  14. EIS-0359: Uranium Hexafluoride Conversion Facility at the Paducah, Kentucky Site

    Broader source: Energy.gov [DOE]

    This site-specific EIS considers the construction, operation, maintenance, and decontamination and decommissioning of the proposed depleted uranium hexafluoride (DUF6) conversion facility at three locations within the Paducah site; transportation of depleted uranium conversion products and waste materials to a disposal facility; transportation and sale of the hydrogen fluoride (HF) produced as a conversion co-product; and neutralization of HF to calcium fluoride and its sale or disposal in the event that the HF product is not sold.

  15. Regulatory facility guide for Ohio

    SciTech Connect (OSTI)

    Anderson, S.S.; Bock, R.E.; Francis, M.W.; Gove, R.M.; Johnson, P.E.; Kovac, F.M.; Mynatt, J.O. [Oak Ridge National Lab., TN (United States); Rymer, A.C. [Transportation Consulting Services, Knoxville, TN (United States)

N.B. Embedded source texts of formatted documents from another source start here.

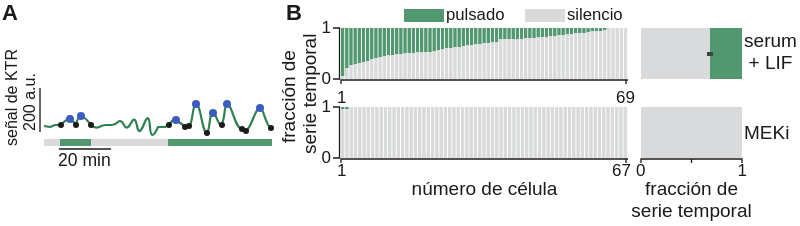
<!DOCTYPE html>
<html lang="es">
<head>
<meta charset="utf-8">
<title>Actividad pulsátil por célula</title>
<style>
:root {
  --pulse: #51976f;
  --trace: #2f8050;
  --silent: #d9dadb;
  --peak: #3c5cc0;
  --error: #3a4540;
  --ink: #1c1a1b;
  --paper: #fff;
}
* { box-sizing: border-box; margin: 0; padding: 0; }
body { width: 800px; height: 226px; overflow: hidden; background: var(--paper); }
.figure {
  width: 800px; height: 226px; overflow: hidden;
  display: grid; grid-template-columns: 281px 519px;
  font: 19px/22px "Liberation Sans", Arial, sans-serif; color: var(--ink);
  white-space: nowrap;
}
svg { display: block; overflow: visible; }
.axis { fill: none; stroke: var(--ink); stroke-width: 1.3; }
.pulse { fill: var(--pulse); }
.silent { fill: var(--silent); }
h2 { font-size: 22px; line-height: 26px; font-weight: 700; }
.vertical { writing-mode: vertical-rl; transform: rotate(180deg); text-align: center; }
.vertical span { position: relative; }

.signal { display: grid; grid-template: 26px 122px 22px / 44px 1fr; }
.signal h2 { grid-column: 1 / 3; padding-left: 2px; }
.signal-label { font-size: 16px; line-height: 18px; width: 36px; height: 102px; margin: 21px 0 0 3px; }
.signal-label .unit { top: -4px; }
.signal-time { grid-column: 2; font-size: 17.6px; padding: 1px 0 0 14px; }
.peaks { fill: var(--peak); }
.troughs { fill: var(--ink); }

.fractions { display: grid; grid-template: 26px 64px 15px 56px 16px 49px / 38px 12px 302px 110px 57px; }
.fractions h2 { padding-left: 5px; }
.legend { grid-column: 2 / 6; display: flex; align-items: center; padding: 4px 0 0 85px; font-size: 16.7px; }
.legend i { width: 40px; height: 13px; margin-right: 2px; background: var(--pulse); }
.legend span { width: 79px; }
.legend .quiet { background: var(--silent); }
.y-label { grid-area: 2 / 1 / 5 / 2; width: 42px; height: 136px; margin-left: -3px; line-height: 21px; }
.y-label .measure { top: -3px; }
.upper { grid-row: 2; }
.lower { grid-row: 4; }
.cells { grid-column: 3; }
.mean { grid-column: 4; }
.y-ticks {
  grid-column: 2; height: 69px; margin-top: -7px; font-size: 17px; line-height: 18px;
  display: flex; flex-direction: column; justify-content: space-between; align-items: flex-end;
}
.condition { grid-column: 5; }
.condition.upper { padding-top: 4px; margin-left: -2px; text-align: center; }
.condition.lower { padding: 17px 0 0 1px; }
.x-ticks { display: flex; justify-content: space-between; font-size: 17px; line-height: 16px; }
.x-ticks.upper { grid-row: 3; }
.x-ticks.lower { grid-row: 5; padding-top: 2px; }
.x-ticks.cells { padding-left: 6px; }
.x-ticks.cells.upper { margin-right: -2px; }
.x-ticks.cells.lower { padding-right: 2px; }
.x-ticks.mean { padding-left: 3px; margin-right: -4px; }
.x-label { grid-row: 6; padding-top: 1px; text-align: center; }
.x-label.cells { padding-left: 5px; }
.x-label.mean { justify-self: center; margin-left: 7px; }
</style>
</head>
<body>
<main class="figure">
  <section class="signal">
    <h2>A</h2>
    <p class="signal-label vertical">señal de KTR<br><span class="unit">200 a.u.</span></p>
    <svg width="237" height="122" viewBox="44 26 237 122" role="img" aria-label="Señal en el tiempo con pulsos marcados">
      <path class="axis" d="M40 88V132M59 149H111"/>
      <rect class="silent" x="44" y="139" width="228" height="7"/>
      <rect class="pulse" x="60" y="139" width="31" height="7"/>
      <rect class="pulse" x="168" y="139" width="104" height="7"/>
      <path fill="none" stroke="var(--trace)" stroke-width="2.2" stroke-linejoin="round" d="M44 126L50 127L55 125L61 125Q66 119 70 119Q73 121 76 125Q78 116 81 116Q85 117 91 125Q95 129 99 127T106 125T112 125T118 122T124 125T131 123T137 126T144 124T150 127T158 127L165 127L169 125Q172 119 176 120Q180 123 186 127L190 126C193 118 193 104 196 104C201 104 202 133 207 133C210 131 209 113 213 113C216 113 218 125 221 125C225 123 224 104 227 104C232 104 235 129 242 129L246 131C252 127 255 108 260 108C264 108 265 125 271 128"/>
      <g class="troughs">
        <circle cx="61" cy="125" r="3"/><circle cx="76" cy="125" r="3"/><circle cx="91" cy="125" r="3"/>
        <circle cx="169" cy="125" r="3"/><circle cx="185" cy="127" r="3"/><circle cx="189" cy="126" r="3"/>
        <circle cx="207" cy="133" r="3"/><circle cx="222" cy="125" r="3"/><circle cx="242" cy="129" r="3"/>
        <circle cx="246" cy="131" r="3"/><circle cx="271" cy="128" r="3"/>
      </g>
      <g class="peaks">
        <circle cx="70" cy="119" r="4"/><circle cx="81" cy="116" r="4"/><circle cx="176" cy="120" r="4"/>
        <circle cx="196" cy="104" r="4"/><circle cx="213" cy="113" r="4"/><circle cx="227" cy="104" r="4"/>
        <circle cx="260" cy="108" r="4"/>
      </g>
    </svg>
    <p class="signal-time">20 min</p>
  </section>

  <section class="fractions">
    <h2>B</h2>
    <div class="legend">
      <i></i><span>pulsado</span>
      <i class="quiet"></i><span>silencio</span>
    </div>
    <p class="y-label vertical"><span class="measure">fracción de</span><br>serie temporal</p>

    <div class="y-ticks upper"><span>1</span><span>0</span></div>
    <svg class="cells upper" width="302" height="64" role="img" aria-label="Fracción pulsada por célula, serum + LIF">
      <defs>
        <pattern id="gaps-69" x="10" width="4.16" height="60" patternUnits="userSpaceOnUse"><rect x="3.3" width="0.9" height="60" fill="#fff"/></pattern>
        <pattern id="gaps-67" x="10" width="4.28" height="60" patternUnits="userSpaceOnUse"><rect x="3.4" width="0.9" height="60" fill="#fff"/></pattern>
        <path id="cell-axes" class="axis" d="M2 2H8.5V53H2M10 58V54H297M295 54V58"/>
      </defs>
      <rect class="silent" x="10" y="2" width="287" height="51"/>
      <path class="pulse" transform="translate(10 2) scale(4.16 1)" d="M0 0v48h1v-8h1v-3h1v-1h1v-1h1v-1h1v-1h1v-2h1v-1h1v-1h1v-1h1v-1h2v-1h2v-1h3v-1h4v-1h1v-1h1v-1h1v-1h2v-1h2v-1h1v-1h2v-1h2v-1h2v-1h2v-3h6v-1h3v-1h3v-1h2v-1h2v-1h2v-1h3v-1h1v-1h3v-1h1V0z"/>
      <rect x="10" y="2" width="287" height="51" fill="url(#gaps-69)"/>
      <use href="#cell-axes"/>
    </svg>
    <svg class="mean upper" width="110" height="64" role="img" aria-label="Fracción media, serum + LIF">
      <rect class="silent" x="8" y="2" width="69" height="51"/>
      <rect class="pulse" x="77" y="2" width="32" height="51"/>
      <rect x="74" y="26" width="6" height="4" fill="var(--error)"/>
    </svg>
    <p class="condition upper">serum<br>+ LIF</p>
    <div class="x-ticks cells upper"><span>1</span><span>69</span></div>

    <div class="y-ticks lower"><span>1</span><span>0</span></div>
    <svg class="cells lower" width="302" height="64" role="img" aria-label="Fracción pulsada por célula, MEKi">
      <rect class="silent" x="10" y="2" width="287" height="51"/>
      <rect class="pulse" x="10" y="2" width="8" height="2"/>
      <rect x="10" y="2" width="287" height="51" fill="url(#gaps-67)"/>
      <use href="#cell-axes"/>
    </svg>
    <svg class="mean lower" width="110" height="64" role="img" aria-label="Fracción media, MEKi">
      <rect class="silent" x="8" y="2" width="101" height="51"/>
      <path class="axis" d="M8 58V54H109V58M58.5 54V58"/>
    </svg>
    <p class="condition lower">MEKi</p>
    <div class="x-ticks cells lower"><span>1</span><span>67</span></div>
    <div class="x-ticks mean lower"><span>0</span><span>1</span></div>

    <p class="x-label cells">número de célula</p>
    <p class="x-label mean">fracción de<br>serie temporal</p>
  </section>
</main>
</body>
</html>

    1994-02-28T23:59:59.000Z

    The Regulatory Facility Guide (RFG) has been developed for the DOE and contractor facilities located in the state of Ohio. It provides detailed compilations of international, federal, and state transportation-related regulations applicable to shipments originating at destined to Ohio facilities. This RFG was developed as an additional resource tool for use both by traffic managers who must ensure that transportation operations are in full compliance with all applicable regulatory requirements and by oversight personnel who must verify compliance activities.

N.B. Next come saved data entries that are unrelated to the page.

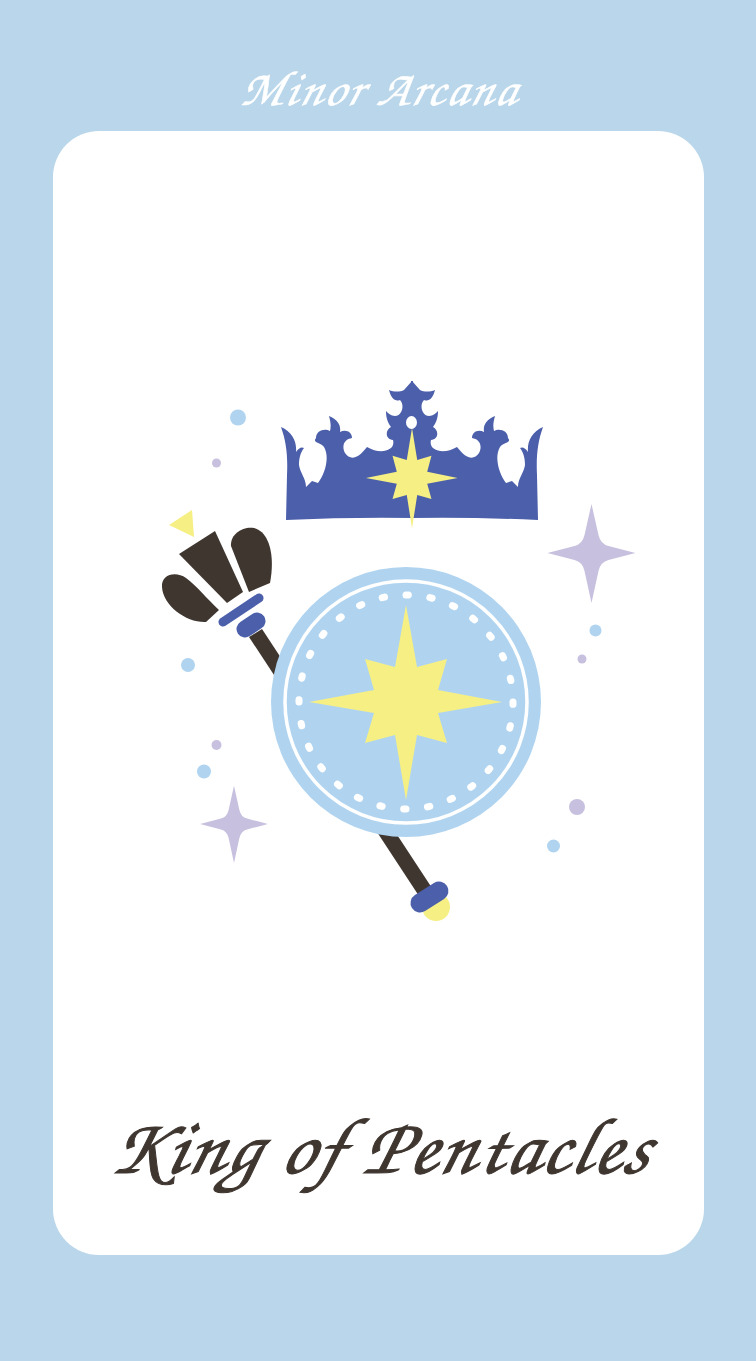
<!DOCTYPE html>
<html lang="en">
<head>
<meta charset="utf-8">
<title>King of Pentacles</title>
<style>
:root {
  --sky: #b9d6ea;
  --paper: #fff;
  --coin: #b0d4f0;
  --royal: #4b5fab;
  --gold: #f5ef84;
  --lilac: #c8c0df;
  --ebony: #3f3630;
}
* { box-sizing: border-box; margin: 0; }
html, body { width: 756px; height: 1361px; overflow: hidden; }
.card {
  width: 756px;
  height: 1361px;
  display: grid;
  grid-template-rows: 131px 1124px;
  grid-template-columns: 651px;
  justify-content: center;
  background: var(--sky);
  font-family: "TeX Gyre Chorus", cursive;
  font-style: italic;
  text-align: center;
}
.suit, .title { line-height: 0; font-weight: 700; white-space: nowrap; }
.suit::before, .title::before { content: ""; display: inline-block; }
.suit { font-size: 50px; letter-spacing: 2.3px; color: var(--paper); -webkit-text-stroke: 0.6px var(--paper); }
.suit::before { height: 105px; }
.face {
  display: grid;
  grid-template-rows: 870px 1fr;
  border-radius: 46px;
  background: var(--paper);
  overflow: hidden;
}
.emblem { display: block; width: 651px; height: 870px; }
.title { font-size: 80px; letter-spacing: 2.4px; color: var(--ebony); -webkit-text-stroke: 1px var(--ebony); }
.title::before { height: 172px; }
.royal { fill: var(--royal); }
.gold { fill: var(--gold); }
.lilac { fill: var(--lilac); }
.ebony { fill: var(--ebony); }
.coin { fill: var(--coin); }
.paper { fill: var(--paper); }
.collar { stroke: var(--royal); stroke-linecap: round; }
.rim { fill: none; stroke: var(--paper); }
</style>
</head>
<body>
<main class="card">
  <p class="suit">Minor Arcana</p>
  <section class="face">
    <svg class="emblem" viewBox="53 131 651 870" role="img" aria-label="Crown, sceptre and a coin with a star">
      <defs>
        <path id="star" d="M0-97 11-35 41-43 32-12 96 0 32 11 41 41 11 33 0 98-11 33-41 41-32 11-97 0-32-12-41-43-11-35Z"/>
        <path id="sparkle" d="M0-49 7-18Q9-9 17-7L44 0 17 7Q9 9 7 18L0 50-7 18Q-9 9-17 7L-44 0-17-7Q-9-9-7-18Z"/>
        <path id="half-crown" d="M413 381H412L404 390C400 392 394 392 389 390C391 398 395 402 400 400C405 405 402 416 395 416C391 416 388 413 386 411C386 416 387 422 391 427C385 430 385 439 393 440C396 451 380 455 367 447C357 460 350 460 345 453C341 445 345 439 352 438C352 432 346 429 340 432C341 425 338 420 329 416C331 423 331 427 330 431C325 428 316 430 316 438C312 443 320 442 324 447C330 457 325 474 318 483L312 481 306 487C306 478 300 473 299 465C299 457 301 452 304 448Q300 446 296 452C297 441 292 432 281 427C286 441 288 455 287 475L286 520Q350 517 413 518Z"/>
      </defs>

      <g id="crown">
        <g class="royal">
          <use href="#half-crown"/>
          <use href="#half-crown" transform="translate(824 0) scale(-1 1)"/>
        </g>
        <ellipse class="paper" cx="411.5" cy="422.5" rx="5.5" ry="6.5"/>
        <use class="gold" href="#star" transform="translate(412 478) scale(.475 .515)"/>
      </g>

      <g id="sceptre">
        <polygon class="ebony" points="249,637 262,629 432,888 419,896"/>
        <circle class="gold" cx="436" cy="907" r="14"/>
        <line class="collar" x1="420" y1="903" x2="439" y2="891" stroke-width="19"/>
        <line class="collar" x1="245" y1="629" x2="257" y2="621" stroke-width="17"/>
        <line class="collar" x1="223" y1="622" x2="259" y2="598" stroke-width="9"/>
        <path class="ebony" d="M179 554 215 531 243 592 227 603Z"/>
        <path class="ebony" d="M206 622C187 623 163 606 162 587C161 574 176 571 186 578C196 585 207 599 219 610Z"/>
        <path class="ebony" d="M249 592 231 546C230 534 243 526 254 528C270 532 275 557 270 583Z"/>
        <polygon class="gold" points="169,525 192,510 194,537"/>
      </g>

      <g id="pentacle">
        <circle class="coin" cx="406" cy="702" r="135"/>
        <circle class="rim" cx="406" cy="702" r="121" stroke-width="3.5"/>
        <circle class="rim" cx="406" cy="702" r="107" stroke-width="7" stroke-linecap="round" pathLength="280" stroke-dasharray="1 9"/>
        <use class="gold" href="#star" x="406" y="702"/>
      </g>

      <g id="sparkles" class="lilac">
        <use href="#sparkle" x="591.5" y="553"/>
        <use href="#sparkle" transform="translate(234 824) scale(.77 .78)"/>
        <circle cx="216.5" cy="463" r="4.5"/>
        <circle cx="216.5" cy="745" r="5"/>
        <circle cx="582" cy="659" r="4.5"/>
        <circle cx="577" cy="807" r="8"/>
      </g>
      <g id="dots" class="coin">
        <circle cx="238" cy="417.5" r="8"/>
        <circle cx="188" cy="665" r="7"/>
        <circle cx="204" cy="771.5" r="7"/>
        <circle cx="595.5" cy="630.5" r="6"/>
        <circle cx="553.5" cy="846" r="6.5"/>
      </g>
    </svg>
    <h1 class="title">King of Pentacles</h1>
  </section>
</main>
</body>
</html>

  16. Federal Facility Reporting and Data

    Broader source: Energy.gov [DOE]

    The Federal Energy Management Program (FEMP) provides information and tools to help agencies report annual energy and water consumption and resource management efforts within Federal facilities.

  17. Storage Space Request Aurora Facility

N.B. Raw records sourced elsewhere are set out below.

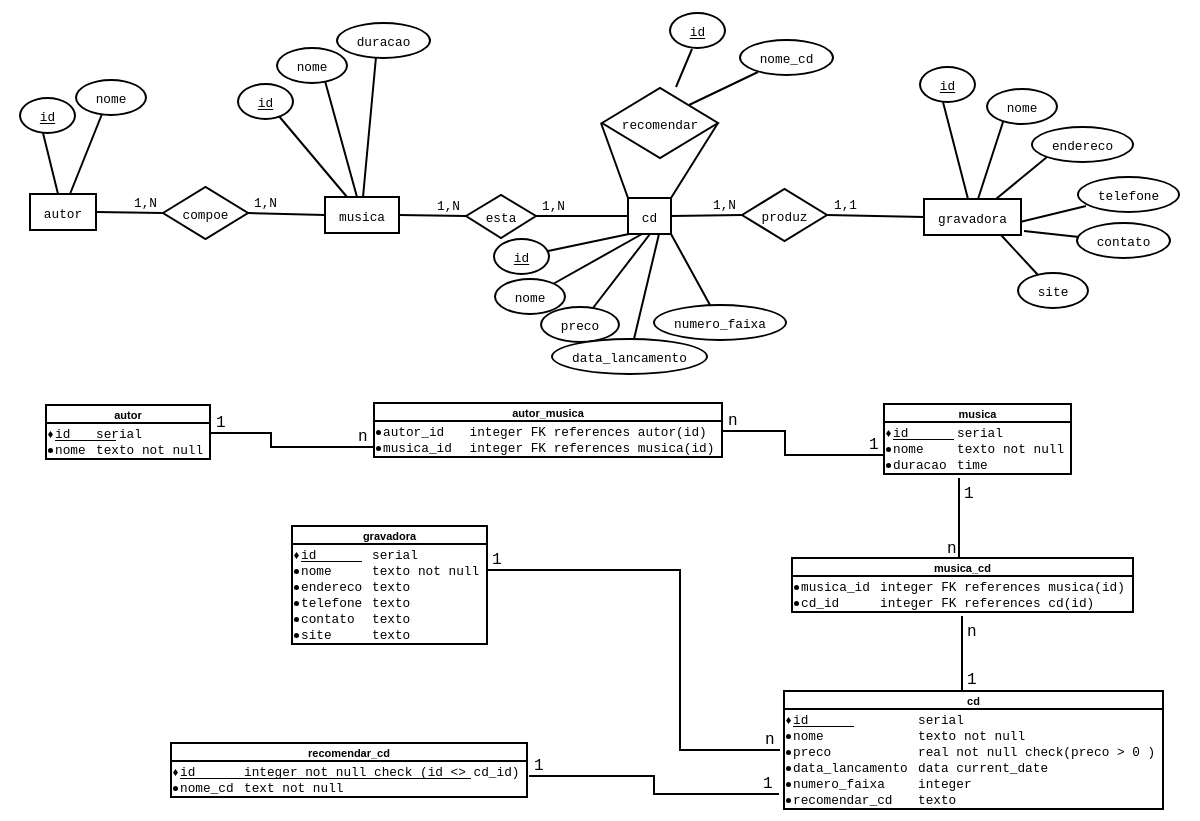
<!DOCTYPE html>
<html lang="pt">
<head>
<meta charset="utf-8">
<title>Modelo entidade-relacionamento</title>
<style>
:root { --ink: #000; --paper: #fff; --stroke: 2px; }
* { box-sizing: border-box; margin: 0; padding: 0; }
html, body { width: 1200px; height: 821px; overflow: hidden; background: var(--paper); }
.diagram {
  position: relative; width: 1200px; height: 821px; overflow: hidden;
  color: var(--ink); font: 12.75px/16px "Liberation Mono", monospace;
}
.connectors {
  position: absolute; inset: 0;
  fill: none; stroke: var(--ink); stroke-width: 2; stroke-linejoin: miter;
}
.connectors .relations { fill: var(--paper); }
.entity, .attribute, .relation {
  position: absolute; display: flex; align-items: center; justify-content: center;
  padding-top: 5px; white-space: nowrap;
}
.entity { height: 38px; border: var(--stroke) solid var(--ink); background: var(--paper); }
.attribute { height: 37px; border: var(--stroke) solid var(--ink); border-radius: 50%; background: var(--paper); }
.key { text-decoration: underline; text-underline-offset: 2px; }
.cardinality { position: absolute; white-space: nowrap; }
.tables .cardinality { font-size: 16px; }
.table { position: absolute; border: var(--stroke) solid var(--ink); background: var(--paper); }
.table h2 {
  height: 18px; border-bottom: var(--stroke) solid var(--ink);
  font: bold 11px/18px "Liberation Sans", sans-serif; text-align: center;
}
.fields { list-style: none; padding-top: 2px; }
.fields li {
  position: relative; top: 1px; display: flex; width: max-content;
  height: 16px; padding-left: 8px; white-space: pre;
}
.fields b { font-weight: normal; flex: 0 0 var(--name-width); }
.fields li::before {
  content: ""; position: absolute; left: 1px; top: 5px; width: 5px; height: 5px;
  border-radius: 50%; background: var(--ink);
}
.fields .primary::before { top: 4px; height: 7px; border-radius: 0; clip-path: polygon(50% 0, 100% 50%, 50% 100%, 0 50%); }
.fields .primary::after { content: ""; position: absolute; left: 8px; right: 0; top: 13px; height: 1px; background: var(--ink); }
</style>
</head>
<body>
<main class="diagram">
  <svg class="connectors" width="1200" height="821" viewBox="0 0 1200 821" aria-hidden="true">
    <g class="attribute-lines">
      <path d="M43 133L58 194M102 114L70 194"/>
      <path d="M278 115L347 197M325 81L357 197M376 57L363 197"/>
      <path d="M692 49L676 87M758 72L689 105"/>
      <path d="M943 102L968 199M1003 122L978 199M1047 157L996 199M1086 206L1020 222M1079 237L1024 231M1038 275L1001 235"/>
      <path d="M548 251L629 234M553 284L642 234M593 308L650 234M634 339L659 234M710 305L671 234"/>
    </g>
    <g class="relation-lines">
      <path d="M96 212L163 213M248 213L325 215M399 215L466 216M536 216H628M671 216L742 215M827 215L924 217"/>
      <path d="M601 123L628 198M718 123L671 198"/>
    </g>
    <g class="relations">
      <polygon points="163,213 205.5,187 248,213 205.5,239"/>
      <polygon points="466,216 501,195 536,216 501,238"/>
      <polygon points="742,215 784.5,189 827,215 784.5,241"/>
      <polygon points="602,123 660,88 718,123 660,158"/>
    </g>
    <g class="table-lines">
      <path d="M210 433H271V447H374"/>
      <path d="M722 431H785V455H884"/>
      <path d="M959 478V559"/>
      <path d="M962 616V690"/>
      <path d="M487 570H680V750H780"/>
      <path d="M529 776H654V794H779"/>
    </g>
  </svg>

  <section class="conceptual" aria-label="Modelo conceitual">
    <div class="entity" style="left:29px;top:193px;width:68px">autor</div>
    <div class="entity" style="left:324px;top:196px;width:76px">musica</div>
    <div class="entity" style="left:627px;top:197px;width:45px">cd</div>
    <div class="entity" style="left:923px;top:198px;width:99px">gravadora</div>

    <div class="relation" style="left:163px;top:187px;width:85px;height:52px">compoe</div>
    <div class="relation" style="left:466px;top:195px;width:70px;height:43px">esta</div>
    <div class="relation" style="left:742px;top:189px;width:85px;height:52px">produz</div>
    <div class="relation" style="left:602px;top:88px;width:116px;height:70px">recomendar</div>

    <div class="attribute key" style="left:19px;top:97px;width:57px">id</div>
    <div class="attribute" style="left:75px;top:79px;width:72px">nome</div>

    <div class="attribute key" style="left:237px;top:83px;width:57px">id</div>
    <div class="attribute" style="left:276px;top:47px;width:72px">nome</div>
    <div class="attribute" style="left:336px;top:22px;width:95px">duracao</div>

    <div class="attribute key" style="left:669px;top:12px;width:57px">id</div>
    <div class="attribute" style="left:739px;top:39px;width:95px">nome_cd</div>

    <div class="attribute key" style="left:919px;top:66px;width:57px">id</div>
    <div class="attribute" style="left:986px;top:88px;width:72px">nome</div>
    <div class="attribute" style="left:1031px;top:126px;width:103px">endereco</div>
    <div class="attribute" style="left:1077px;top:176px;width:103px">telefone</div>
    <div class="attribute" style="left:1076px;top:222px;width:95px">contato</div>
    <div class="attribute" style="left:1017px;top:272px;width:72px">site</div>

    <div class="attribute key" style="left:493px;top:238px;width:57px">id</div>
    <div class="attribute" style="left:494px;top:278px;width:72px">nome</div>
    <div class="attribute" style="left:540px;top:306px;width:80px">preco</div>
    <div class="attribute" style="left:551px;top:338px;width:157px">data_lancamento</div>
    <div class="attribute" style="left:653px;top:304px;width:134px">numero_faixa</div>

    <span class="cardinality" style="left:134px;top:196px">1,N</span>
    <span class="cardinality" style="left:254px;top:196px">1,N</span>
    <span class="cardinality" style="left:437px;top:199px">1,N</span>
    <span class="cardinality" style="left:542px;top:199px">1,N</span>
    <span class="cardinality" style="left:713px;top:198px">1,N</span>
    <span class="cardinality" style="left:834px;top:198px">1,1</span>
  </section>

  <section class="tables" aria-label="Modelo relacional">
    <article class="table" style="left:45px;top:404px;width:166px;--name-width:41px">
      <h2>autor</h2>
      <ul class="fields">
        <li class="primary"><b>id</b>serial</li>
        <li><b>nome</b>texto not null</li>
      </ul>
    </article>

    <article class="table" style="left:373px;top:402px;width:350px;--name-width:86.5px">
      <h2>autor_musica</h2>
      <ul class="fields">
        <li><b>autor_id</b>integer FK references autor(id)</li>
        <li><b>musica_id</b>integer FK references musica(id)</li>
      </ul>
    </article>

    <article class="table" style="left:883px;top:403px;width:189px;--name-width:64px">
      <h2>musica</h2>
      <ul class="fields">
        <li class="primary"><b>id</b>serial</li>
        <li><b>nome</b>texto not null</li>
        <li><b>duracao</b>time</li>
      </ul>
    </article>

    <article class="table" style="left:291px;top:525px;width:197px;--name-width:71px">
      <h2>gravadora</h2>
      <ul class="fields">
        <li class="primary"><b>id</b>serial</li>
        <li><b>nome</b>texto not null</li>
        <li><b>endereco</b>texto</li>
        <li><b>telefone</b>texto</li>
        <li><b>contato</b>texto</li>
        <li><b>site</b>texto</li>
      </ul>
    </article>

    <article class="table" style="left:791px;top:557px;width:343px;--name-width:79px">
      <h2>musica_cd</h2>
      <ul class="fields">
        <li><b>musica_id</b>integer FK references musica(id)</li>
        <li><b>cd_id</b>integer FK references cd(id)</li>
      </ul>
    </article>

    <article class="table" style="left:783px;top:690px;width:381px;--name-width:125px">
      <h2>cd</h2>
      <ul class="fields">
        <li class="primary"><b>id</b>serial</li>
        <li><b>nome</b>texto not null</li>
        <li><b>preco</b>real not null check(preco &gt; 0 )</li>
        <li><b>data_lancamento</b>data current_date</li>
        <li><b>numero_faixa</b>integer</li>
        <li><b>recomendar_cd</b>texto</li>
      </ul>
    </article>

    <article class="table" style="left:170px;top:742px;width:358px;--name-width:64px">
      <h2>recomendar_cd</h2>
      <ul class="fields">
        <li class="primary"><b>id</b>integer not null check (id &lt;&gt; cd_id)</li>
        <li><b>nome_cd</b>text not null</li>
      </ul>
    </article>

    <span class="cardinality" style="left:216px;top:415px">1</span>
    <span class="cardinality" style="left:358px;top:429px">n</span>
    <span class="cardinality" style="left:728px;top:413px">n</span>
    <span class="cardinality" style="left:869px;top:437px">1</span>
    <span class="cardinality" style="left:964px;top:486px">1</span>
    <span class="cardinality" style="left:947px;top:541px">n</span>
    <span class="cardinality" style="left:967px;top:624px">n</span>
    <span class="cardinality" style="left:967px;top:672px">1</span>
    <span class="cardinality" style="left:492px;top:552px">1</span>
    <span class="cardinality" style="left:765px;top:732px">n</span>
    <span class="cardinality" style="left:534px;top:758px">1</span>
    <span class="cardinality" style="left:763px;top:776px">1</span>
  </section>
</main>
</body>
</html>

    E-Print Network [OSTI]

    Ickert-Bond, Steffi

    Storage Space Request Aurora Facility (1855 Marika) Department and Division: _______________________________________________________ Storage Contact: ____________________________________________________________ Name Phone and fax Fiscal Footage required: ______________ Brief Description of storage items

  18. Establishing nuclear facility drill programs

    SciTech Connect (OSTI)

    NONE

    1996-03-01T23:59:59.000Z

    The purpose of DOE Handbook, Establishing Nuclear Facility Drill Programs, is to provide DOE contractor organizations with guidance for development or modification of drill programs that both train on and evaluate facility training and procedures dealing with a variety of abnormal and emergency operating situations likely to occur at a facility. The handbook focuses on conducting drills as part of a training and qualification program (typically within a single facility), and is not intended to included responses of personnel beyond the site boundary, e.g. Local or State Emergency Management, Law Enforcement, etc. Each facility is expected to develop its own facility specific scenarios, and should not limit them to equipment failures but should include personnel injuries and other likely events. A well-developed and consistently administered drill program can effectively provide training and evaluation of facility operating personnel in controlling abnormal and emergency operating situations. To ensure the drills are meeting their intended purpose they should have evaluation criteria for evaluating the knowledge and skills of the facility operating personnel. Training and evaluation of staff skills and knowledge such as component and system interrelationship, reasoning and judgment, team interactions, and communications can be accomplished with drills. The appendices to this Handbook contain both models and additional guidance for establishing drill programs at the Department`s nuclear facilities.

  19. Manufacturing Demonstration Facility Workshop Videos

    Broader source: Energy.gov [DOE]

    Session recordings from the Manufacturing Demonstration Facility Workshop held in Chicago, Illinois, on March 12, 2012, and simultaneously broadcast as a webinar.

  20. Listing of Defense Nuclear Facilities

    Office of Energy Efficiency and Renewable Energy (EERE) Indexed Site

    Plant Rocky Flats Environmental Technology Site, including the Oxnard Facility Savannah River Site Los Alamos National Laboratory Sandia National Laboratory Lawrence Livermore...